I find an interesting phenomenon in the Roman Catholic liturgical calendar not fully found in our own. Setting aside our Mariological differences, note the twinning between certain days that commemorate Jesus, suffering servant and praying priest, and his mother, Mary:
+ The Circumcision of the Lord shares a day with Mary, Mother of God (January 1);
+ The Sacred Heart of Jesus pairs with the Immaculate Heart of Mary (Friday/Saturday following the Second Sunday after Pentecost);
+ The Exaltation of the Holy Cross directly followed by Our Lady of Sorrows (September 14/15);
+ Even the Paschal Triduum (Maundy Thursday, Good Friday, and Easter) finds a Marian companion in the Annunciation (March 25).
I see in these pairings something diaconal people instinctively understand about the baptismal life. Living life joined to the Paschal Mystery (Christ’s suffering, death, and resurrection), we also witness the paschal suffering of others and of all creation
And, more and more, suffering seems to be beyond our control as individuals and as a diaconate. Consider:
– labyrinthine societal and governmental structures,

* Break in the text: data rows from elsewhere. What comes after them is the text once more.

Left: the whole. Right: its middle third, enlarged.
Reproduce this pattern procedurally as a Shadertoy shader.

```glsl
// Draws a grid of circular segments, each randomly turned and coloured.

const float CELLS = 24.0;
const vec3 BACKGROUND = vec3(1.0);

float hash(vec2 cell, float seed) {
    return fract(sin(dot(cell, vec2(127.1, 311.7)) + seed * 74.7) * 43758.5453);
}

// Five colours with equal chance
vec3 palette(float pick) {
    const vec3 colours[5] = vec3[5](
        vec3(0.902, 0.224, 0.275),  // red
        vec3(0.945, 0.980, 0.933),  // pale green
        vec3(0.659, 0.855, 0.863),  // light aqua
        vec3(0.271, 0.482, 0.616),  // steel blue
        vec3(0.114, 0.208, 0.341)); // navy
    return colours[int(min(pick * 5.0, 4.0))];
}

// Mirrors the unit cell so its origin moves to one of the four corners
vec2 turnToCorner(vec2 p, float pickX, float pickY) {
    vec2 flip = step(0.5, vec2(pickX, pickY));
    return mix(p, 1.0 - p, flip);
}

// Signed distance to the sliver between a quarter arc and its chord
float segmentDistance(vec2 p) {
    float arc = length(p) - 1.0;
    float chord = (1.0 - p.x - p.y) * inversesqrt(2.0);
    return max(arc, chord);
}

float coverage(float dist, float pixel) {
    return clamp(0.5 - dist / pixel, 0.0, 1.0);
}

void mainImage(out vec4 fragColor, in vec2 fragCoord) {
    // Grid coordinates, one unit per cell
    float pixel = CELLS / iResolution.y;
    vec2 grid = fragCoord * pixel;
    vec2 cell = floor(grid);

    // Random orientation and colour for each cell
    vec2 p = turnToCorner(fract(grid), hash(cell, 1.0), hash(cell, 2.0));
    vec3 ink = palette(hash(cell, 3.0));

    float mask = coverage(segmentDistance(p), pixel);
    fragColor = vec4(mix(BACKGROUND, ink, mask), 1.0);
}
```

– police brutality and protests turned to riots,
– immigrant internment facilities and unraveling social safety nets,
– a pandemic and staggering unemployment,
– climate change magnifying wildfires, hurricanes, tornadoes, et al.
Yet, as we remain united to the suffering Christ present in all things, we also join Mary as an unwavering witness in saying,
These are Jesus, the suffering Christ.
Avert not your eyes.
Even these again shall rise.
Prayer: O Love divine, overcomer of eternal shame, source of glory, and all joy! Let equal fire our souls inflame, and equal zeal employ, that we the glorious spring may know, whose streams appeared so bright below. To the unending Trinity be praise, God our life is the life of all. Amen.
Deacon Andrew Stoebig, St. Paul, MN